If you chose B, you have the angle right. Rear-facing car seats should recline at about a 45 degree angle so Baby's noggin is supported and her chin won't fall to her chest and block her airway. To get the right position, adjust the base or insert a tightly rolled towel beneath it. Many seats now have a built-in level indicator to check your work, but be sure the car isn't parked on an incline.
4. How does your babe roll on frosty days?
A. First I loosen the harness and then I buckle her in with the straps over her snowsuit.
B. I pull the harness tight over her snowsuit. She looks just like a mini sausage!
C. I dress her warmly, buckle her in, and then cover her up with some fuzzy blankets.
If you picked C, you're hot stuff! "Collisions compress everything, even bulky outerwear," explains Stephanie Tombrello, executive director of SafetyBeltSafe USA. "If your baby's harness is loose, she could be ejected from her seat." Remember: Snap, then wrap.
5. I know I installed my car seat correctly because...
A. I read the manual three times.
B. It barely budges when I shake it. And I've really tried to jiggle it.
C. I had it checked by a registered safety professional. It passed!
You can drive with confidence if you chose C. "The best way to ensure proper installation of a car seat is to visit an inspection site staffed by nationally certified technicians," Walker says. The check is free. To find a site near you, visit SeatCheck.org. For a video on installing your seat, go to americanbaby.com/safe-mama.
Originally published in American Baby magazine in October 2011. Updated in May 2014.

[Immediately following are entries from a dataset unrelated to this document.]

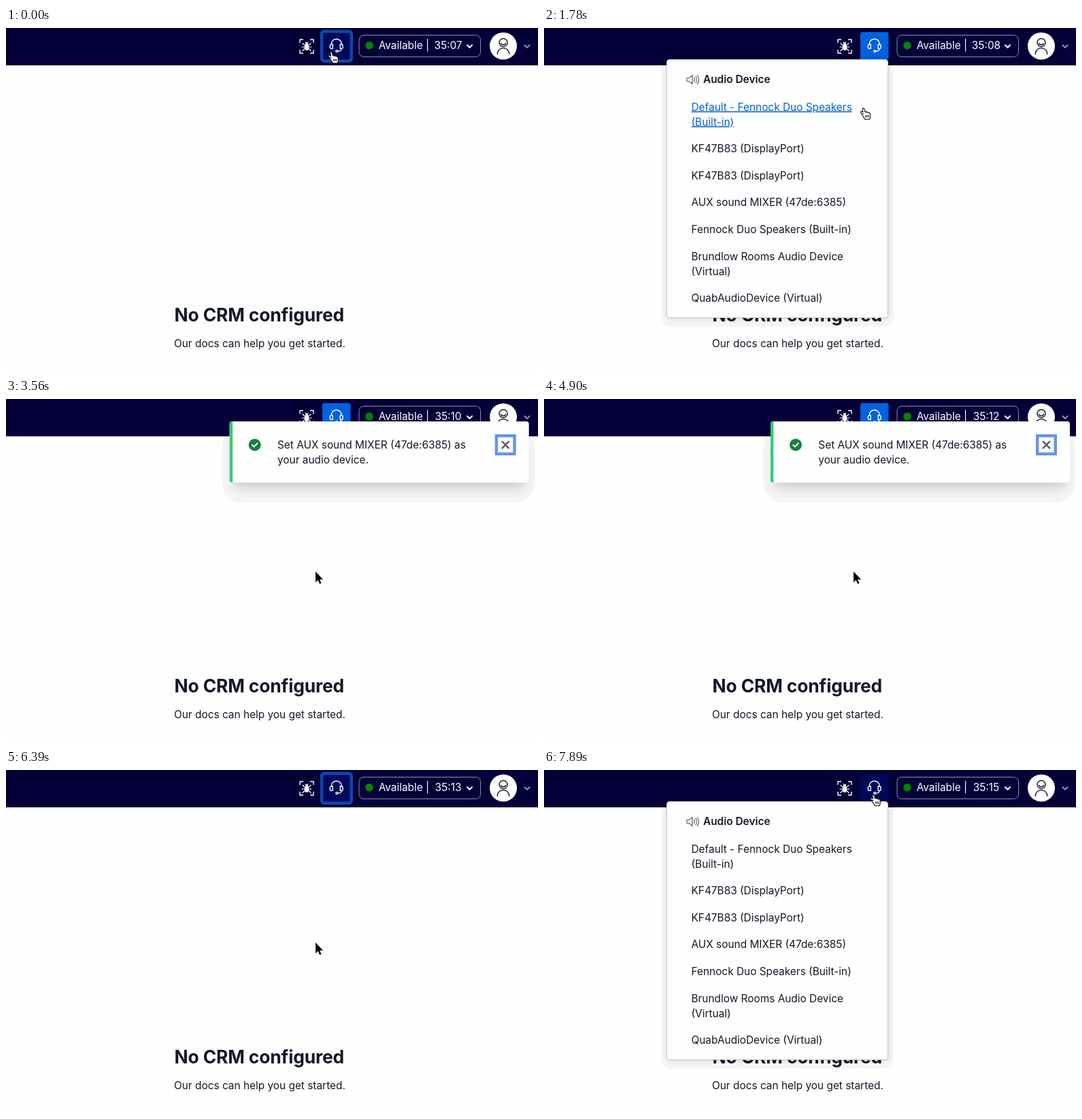
Recreate the animation shown at these times as an HTML page. Size 782x505 px, loop 8000 ms.

```html
<!DOCTYPE html>
<html lang="en">
<head>
<meta charset="utf-8">
<title>Audio device menu</title>
<style>
  html, body { margin: 0; width: 100%; height: 100%; overflow: hidden; background: #fefefe; }
  svg { display: block; width: 100%; height: 100%; }
  text { font: 15.4px Inter, "Liberation Sans", sans-serif; fill: #111827; white-space: pre; }
  .bold { font-weight: 600; }
  .title { font-size: 26.4px; font-weight: 700; letter-spacing: -.005em; }
  .light text { fill: #fff; }
  .line { fill: none; stroke-linecap: round; stroke-linejoin: round; }
  .hover text { fill: #0062e0; text-decoration: underline; }
</style>
</head>
<body>
<svg viewBox="0 0 782 505">
  <rect width="782" height="505" fill="#fefefe"/>
  <text class="title" x="247.5" y="431.5">No CRM configured</text>
  <text x="247" y="469.5">Our docs can help you get started.</text>

  <g class="light">
    <rect width="782" height="55" fill="#040038"/>

    <!-- bug report -->
    <g class="line" stroke="#fff" stroke-width="1.4">
      <path d="M432 22v-5h5M447 17h5v5M452 32v5h-5M437 37h-5v-5" stroke-linecap="butt"/>
      <path d="M439 25l-3-2.5M445 25l3-2.5M438.5 28H435M445.5 28h3.5M439 30.5l-3 3M445 30.5l3 3" stroke-width="1.2"/>
      <path d="M440 20.5l1 1.5M444 20.5l-1 1.5" stroke-width="1"/>
    </g>
    <ellipse cx="442" cy="28.3" rx="3.3" ry="4.8" fill="#fff"/>
    <circle cx="442" cy="23" r="2" fill="#fff"/>

    <!-- headset button -->
    <rect id="button" x="465" y="6" width="41.5" height="41" rx="3"/>
    <rect id="ring" x="464" y="5" width="43.8" height="43.8" rx="4" fill="none" stroke="#0a49b0" stroke-width="4.4"/>
    <g class="line" stroke="#fff" stroke-width="1.4">
      <path d="M478.3 24v-1a7.4 6.8 0 0 1 14.8 0v1"/>
      <path d="M480.2 24h-1.7a2.2 2.2 0 0 0-2.2 2.2v2a2.2 2.2 0 0 0 2.2 2.2h1.7z"/>
      <path d="M491.2 24h1.7a2.2 2.2 0 0 1 2.2 2.2v2a2.2 2.2 0 0 1-2.2 2.2h-1.7z"/>
      <path d="M493 30.5a4 4 0 0 1-4 3.6h-1.3"/>
      <circle cx="486.3" cy="34.1" r="1.5"/>
    </g>

    <!-- status -->
    <rect x="519" y="10.5" width="178.5" height="32" rx="7" fill="none" stroke="#8f8da8"/>
    <circle cx="534" cy="25.7" r="5.8" fill="#008500"/>
    <text x="547.7" y="31">Available |</text>
    <text id="clock" x="650" y="31" text-anchor="middle"></text>
    <path class="line" d="M678 25.3l3.5 3.5 3.5-3.5" stroke="#fff" stroke-width="2.2"/>

    <!-- account -->
    <circle cx="731" cy="26.5" r="20" fill="#fff"/>
    <g class="line" stroke="#222230" stroke-width="1.5">
      <circle cx="731" cy="21.5" r="6"/>
      <path d="M727.5 22.5a3.6 3 0 0 0 7 0M722.3 38.3a8.7 8.9 0 0 1 17.4 0"/>
    </g>
    <path class="line" d="M762.5 25.3l3.5 3.5 3.5-3.5" stroke="#8a89a5" stroke-width="2.2"/>
  </g>

  <g id="menu">
    <rect x="172.5" y="40" width="341.5" height="399.5" rx="14" opacity=".04"/>
    <rect x="180" y="48" width="326" height="380" rx="5" opacity=".12" style="filter:blur(3px)"/>
    <rect x="180.5" y="46.5" width="325" height="380" rx="4" fill="#fefefe" stroke="#c5c8d4"/>
    <g class="line" stroke="#5d6271" stroke-width="1.2">
      <path d="M210 73.5h3.5l4.5-4v13l-4.5-4h-3.5z"/>
      <path d="M220.5 73.5a4 4 0 0 1 0 5M223 71.5a7 7 0 0 1 0 9M225.3 69.6a10 10 0 0 1 0 12.8"/>
    </g>
    <text class="bold" x="234" y="81">Audio Device</text>
    <g id="items"></g>
  </g>

  <g id="toast">
    <rect x="322" y="40" width="459" height="113" rx="30" opacity=".03"/>
    <rect x="338.5" y="58" width="429" height="76" rx="4" opacity=".11" style="filter:blur(10px)"/>
    <rect x="338.5" y="49.5" width="429" height="79" rx="4" opacity=".05" style="filter:blur(5.5px)"/>
    <rect x="333" y="33" width="440" height="90" rx="4" fill="#fefefe"/>
    <path d="M337.4 33v90h-.9a3.5 3.5 0 0 1-3.5-3.5v-83a3.5 3.5 0 0 1 3.5-3.5z" fill="#38cb74"/>
    <circle cx="370" cy="67.5" r="9" fill="#15803d"/>
    <path class="line" d="M366.3 67.8l2.6 2.6 4.9-5.2" stroke="#fff" stroke-width="2"/>
    <text id="message" x="403.3" y="73"></text>
    <text x="403.3" y="95">your audio device.</text>
    <rect x="725.2" y="54.2" width="26.6" height="26.6" fill="#fefefe" stroke="#6694ea" stroke-width="4.4"/>
    <path class="line" d="M733.7 62.7l9.6 9.6m0-9.6l-9.6 9.6" stroke="#565c6d" stroke-width="2.4"/>
  </g>

  <g id="pointer">
    <path id="hand" d="M.4 9.4L-3.3 7.4C-5 6.3-3.7 4.4-2 5.2L-.3 6.3-1.3 2C-1.6 .1 1-.3 1.5 1.5L2.5 6C3.2 5 4.8 5.2 5 6.5 5.8 5.7 7.2 6 7.4 7.2 8.5 6.5 9.8 7.2 10 8.5L10.4 12.3C10.4 14 9.5 14.7 9.3 16.7H2.2C1.9 14.3-.9 12.5-2.6 9.3M3.3 10.5l.4 3.5M5.5 10.3l.3 3.6M7.7 10.2l.2 3.6" fill="#fff" stroke="#111" stroke-width="1.1" stroke-linejoin="round"/>
    <path id="arrow" d="M0-1V15L3.6 11.6 6 17.2 8.5 16.1 6.1 10.7H11Z" fill="#000" stroke="#fff" stroke-width="1.2" stroke-linejoin="round" paint-order="stroke"/>
  </g>
</svg>
<script>
const LOOP = 8000, STEP = 148.8, LEAD = 20;
const DEVICE = 'AUX sound MIXER (47de:6385)';
const DEVICES = [
  ['Default - Fennock Duo Speakers', '(Built-in)'],
  ['KF47B83 (DisplayPort)'],
  ['KF47B83 (DisplayPort)'],
  [DEVICE],
  ['Fennock Duo Speakers (Built-in)'],
  ['Brundlow Rooms Audio Device', '(Virtual)'],
  ['QuabAudioDevice (Virtual)']
];
const LINE = 22, PAD = 17.6;

const $ = id => document.getElementById(id);
const el = (name, attrs, parent) => {
  const node = document.createElementNS('http://www.w3.org/2000/svg', name);
  for (const key in attrs) node.setAttribute(key, attrs[key]);
  return parent.appendChild(node);
};
const show = (id, on) => $(id).setAttribute('visibility', on ? 'visible' : 'hidden');
const mix = (a, b, k) => a + (b - a) * k;
const clamp = k => Math.min(1, Math.max(0, k));
const smooth = k => k * k * (3 - 2 * k);
const easeOut = k => 1 - (1 - k) ** 3;

let rowY = 96;
const items = DEVICES.map(lines => {
  const group = el('g', {}, $('items'));
  lines.forEach((line, i) => {
    el('text', { x: 216.5, y: rowY + 25.6 + i * LINE }, group).textContent = line;
  });
  const from = rowY;
  rowY += lines.length * LINE + PAD;
  return { group, from, to: rowY };
});
$('message').textContent = `Set ${DEVICE} as`;

function pointerAt(n) {
  const down = smooth(clamp((n - 8) / 9.6));
  const up = smooth(clamp((n - 43) / 5.5));
  return {
    x: mix(mix(478, 455, down), 484, up),
    y: mix(mix(35, 255, down), 36, up)
  };
}

function menuAlpha(n) {
  if (n === 4 || n === 51) return 0.5;
  if (n === 21) return 0.4;
  return (n > 4 && n < 21) || n > 51 ? 1 : 0;
}

// Slides in from the right and bounces to rest.
function toastShift(n) {
  const k = clamp((n * 148.4 - 2975) / 700);
  const stops = [[0, 3300], [0.6, -27.5], [0.75, 11], [0.9, -5.5], [1, 0]];
  const i = Math.max(1, stops.findIndex(s => k <= s[0]));
  const [k0, x0] = stops[i - 1], [k1, x1] = stops[i];
  return mix(x0, x1, easeOut((k - k0) / (k1 - k0)));
}

function render(t) {
  const n = Math.floor((t + LEAD) / STEP);
  const seconds = 7 + Math.floor((n + 1) / 6.65);
  $('clock').textContent = '35:' + String(seconds).padStart(2, '0');

  const { x, y } = pointerAt(n);
  const alpha = menuAlpha(n);
  const onButton = y < 47;
  $('menu').setAttribute('opacity', alpha);
  let onItem = false;
  for (const { group, from, to } of items) {
    const hit = alpha > 0 && y >= from && y < to;
    group.setAttribute('class', hit ? 'hover' : '');
    onItem = onItem || hit;
  }

  const focused = n < 4 || (n >= 42 && n < 51);
  show('ring', focused);
  $('button').setAttribute('fill', focused || onButton ? '#00085a' : '#0062e0');

  // The toast leaves by shrinking and fading.
  const leave = clamp((n - 40) / 3);
  const scale = 1 - 0.22 * leave;
  show('toast', n >= 21 && leave < 1);
  $('toast').setAttribute('opacity', 1 - leave);
  $('toast').setAttribute('transform',
    `translate(${553 + toastShift(n)} 78) scale(${scale}) translate(-553 -78)`);

  $('pointer').setAttribute('transform', `translate(${x} ${y})`);
  show('hand', onButton || onItem);
  show('arrow', !onButton && !onItem);
}

const start = performance.now();
function frame() {
  render((performance.now() - start) % LOOP);
  requestAnimationFrame(frame);
}
frame();
</script>
</body>
</html>
```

All content on this Web site, including medical opinion and any other health-related information, is for informational purposes only and should not be considered to be a specific diagnosis or treatment plan for any individual situation. Use of this site and the information contained herein does not create a doctor-patient relationship. Always seek the direct advice of your own doctor in connection with any questions or issues you may have regarding your own health or the health of others.